LOWELL, Mass. — Hundreds of people came to a Massachusetts church on Wednesday for a glimpse of the glass-encased heart of a celebrated Roman Catholic saint, the first time the religious relic has left Italy.

Many of the faithful who filled Immaculate Conception Church in Lowell to see the heart of St. Padre Pio clutched rosaries.

Janet Black, from Boston’s Charlestown neighborhood, was moved nearly to tears.

“I’m all full of emotions,” Black told The Sun of Lowell. “It’s just beautiful that people could come together for one purpose. If the world was like this, we’d have no problems.”

Honoring the relics of saints is an ancient practice in the Roman Catholic faith.

St. Padre Pio was a Capuchin friar best known for possessing the stigmata, or wounds of Jesus Christ.

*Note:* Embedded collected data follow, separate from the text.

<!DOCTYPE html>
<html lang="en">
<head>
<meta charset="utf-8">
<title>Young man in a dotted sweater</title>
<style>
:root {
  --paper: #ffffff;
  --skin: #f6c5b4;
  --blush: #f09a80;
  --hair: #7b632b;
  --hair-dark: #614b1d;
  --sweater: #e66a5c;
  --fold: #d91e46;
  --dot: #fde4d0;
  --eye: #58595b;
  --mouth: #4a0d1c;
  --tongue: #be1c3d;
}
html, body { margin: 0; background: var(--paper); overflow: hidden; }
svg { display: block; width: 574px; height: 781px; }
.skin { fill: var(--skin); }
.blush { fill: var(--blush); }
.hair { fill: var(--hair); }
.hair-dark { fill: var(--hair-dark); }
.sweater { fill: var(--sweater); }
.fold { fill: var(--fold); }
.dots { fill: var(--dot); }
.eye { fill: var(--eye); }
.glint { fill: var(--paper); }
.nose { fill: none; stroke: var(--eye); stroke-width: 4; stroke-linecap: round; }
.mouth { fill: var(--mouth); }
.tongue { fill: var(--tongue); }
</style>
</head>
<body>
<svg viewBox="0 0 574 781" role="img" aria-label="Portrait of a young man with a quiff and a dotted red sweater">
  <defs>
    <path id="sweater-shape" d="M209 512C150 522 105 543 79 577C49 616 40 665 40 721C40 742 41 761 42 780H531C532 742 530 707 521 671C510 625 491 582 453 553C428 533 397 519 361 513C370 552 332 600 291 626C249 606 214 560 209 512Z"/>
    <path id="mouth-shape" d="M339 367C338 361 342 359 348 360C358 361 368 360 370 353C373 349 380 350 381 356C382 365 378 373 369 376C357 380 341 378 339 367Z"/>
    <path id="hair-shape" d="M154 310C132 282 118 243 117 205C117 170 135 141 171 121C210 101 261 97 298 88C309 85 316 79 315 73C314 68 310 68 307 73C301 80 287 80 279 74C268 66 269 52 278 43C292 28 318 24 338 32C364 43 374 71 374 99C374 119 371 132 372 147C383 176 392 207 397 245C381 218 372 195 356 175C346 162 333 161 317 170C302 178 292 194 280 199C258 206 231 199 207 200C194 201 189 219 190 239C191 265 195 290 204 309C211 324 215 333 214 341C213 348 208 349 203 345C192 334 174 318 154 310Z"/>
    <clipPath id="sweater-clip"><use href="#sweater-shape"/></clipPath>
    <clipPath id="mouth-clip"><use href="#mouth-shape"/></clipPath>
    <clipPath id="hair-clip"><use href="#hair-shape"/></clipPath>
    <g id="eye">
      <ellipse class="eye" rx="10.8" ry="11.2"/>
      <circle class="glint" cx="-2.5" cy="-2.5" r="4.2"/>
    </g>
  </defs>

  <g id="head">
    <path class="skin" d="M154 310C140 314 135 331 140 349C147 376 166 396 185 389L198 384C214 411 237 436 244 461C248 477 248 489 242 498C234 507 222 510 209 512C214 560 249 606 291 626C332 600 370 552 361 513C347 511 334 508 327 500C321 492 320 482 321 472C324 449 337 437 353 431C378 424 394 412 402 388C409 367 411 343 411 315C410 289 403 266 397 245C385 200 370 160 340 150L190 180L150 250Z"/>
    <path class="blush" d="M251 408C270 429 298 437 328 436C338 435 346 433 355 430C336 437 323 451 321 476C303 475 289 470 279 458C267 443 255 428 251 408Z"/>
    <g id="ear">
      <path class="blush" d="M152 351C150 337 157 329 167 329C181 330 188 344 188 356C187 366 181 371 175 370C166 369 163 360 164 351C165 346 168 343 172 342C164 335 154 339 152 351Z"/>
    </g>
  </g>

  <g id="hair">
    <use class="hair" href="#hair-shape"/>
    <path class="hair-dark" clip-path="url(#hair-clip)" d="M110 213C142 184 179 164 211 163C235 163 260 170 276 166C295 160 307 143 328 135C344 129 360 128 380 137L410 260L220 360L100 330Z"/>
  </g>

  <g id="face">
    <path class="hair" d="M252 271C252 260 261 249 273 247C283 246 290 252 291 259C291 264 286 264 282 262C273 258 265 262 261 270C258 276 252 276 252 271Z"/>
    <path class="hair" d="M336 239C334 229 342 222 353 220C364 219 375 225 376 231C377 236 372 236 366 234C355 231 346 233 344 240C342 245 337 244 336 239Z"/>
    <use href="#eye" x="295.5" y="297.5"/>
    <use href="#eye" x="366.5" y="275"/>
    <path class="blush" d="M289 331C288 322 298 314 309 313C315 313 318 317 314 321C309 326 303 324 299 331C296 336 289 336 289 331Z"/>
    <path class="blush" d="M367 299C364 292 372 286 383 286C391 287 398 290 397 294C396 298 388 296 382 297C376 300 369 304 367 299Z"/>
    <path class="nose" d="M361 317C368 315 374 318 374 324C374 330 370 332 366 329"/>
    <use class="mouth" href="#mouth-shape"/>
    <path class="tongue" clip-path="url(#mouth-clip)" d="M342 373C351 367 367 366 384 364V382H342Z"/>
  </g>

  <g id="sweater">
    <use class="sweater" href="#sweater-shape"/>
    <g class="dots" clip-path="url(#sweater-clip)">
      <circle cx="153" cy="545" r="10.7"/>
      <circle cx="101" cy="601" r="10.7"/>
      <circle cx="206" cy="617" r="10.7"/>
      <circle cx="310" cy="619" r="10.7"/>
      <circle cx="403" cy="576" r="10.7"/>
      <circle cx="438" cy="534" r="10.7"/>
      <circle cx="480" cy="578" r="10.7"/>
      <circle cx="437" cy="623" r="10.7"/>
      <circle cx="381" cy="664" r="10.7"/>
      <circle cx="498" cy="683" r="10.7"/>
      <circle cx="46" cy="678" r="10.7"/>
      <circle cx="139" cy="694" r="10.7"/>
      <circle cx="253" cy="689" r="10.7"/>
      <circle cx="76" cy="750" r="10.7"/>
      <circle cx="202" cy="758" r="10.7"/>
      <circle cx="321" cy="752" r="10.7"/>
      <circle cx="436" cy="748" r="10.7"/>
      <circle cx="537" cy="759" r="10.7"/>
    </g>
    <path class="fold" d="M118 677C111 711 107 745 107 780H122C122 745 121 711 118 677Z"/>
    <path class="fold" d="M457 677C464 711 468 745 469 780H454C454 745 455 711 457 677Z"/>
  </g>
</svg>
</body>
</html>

He died in Foggia, Italy, in 1968 and was canonized by Pope John Paul II in 2002.

The Rev. Nicholas Sannella of the Immaculate Conception Church said being near the relic is a way to be closer to a saint who is already with God.

“Padre Pio, he embraced the very core of our faith,” Sannella said. “He embraced harmony, forgiveness of sins, he spent his life in the confessional and he was a model for many of us.”

The relic was scheduled to be on display at St. Leonard’s Church, in Boston’s North End later Wednesday; at the Archdiocese of Boston’s pastoral center in Braintree on Thursday; and at the Cathedral of the Holy Cross in Boston on Thursday and Friday, which is the saint’s feast day.

“We know that many people throughout our country have a great devotion to Padre Pio, so the friars have made this possible especially for those who are not able to travel to San Giovanni Rotondo in Italy to venerate his relics and pray for his intercession,” Boston’s Cardinal Sean O’Malley said in a statement.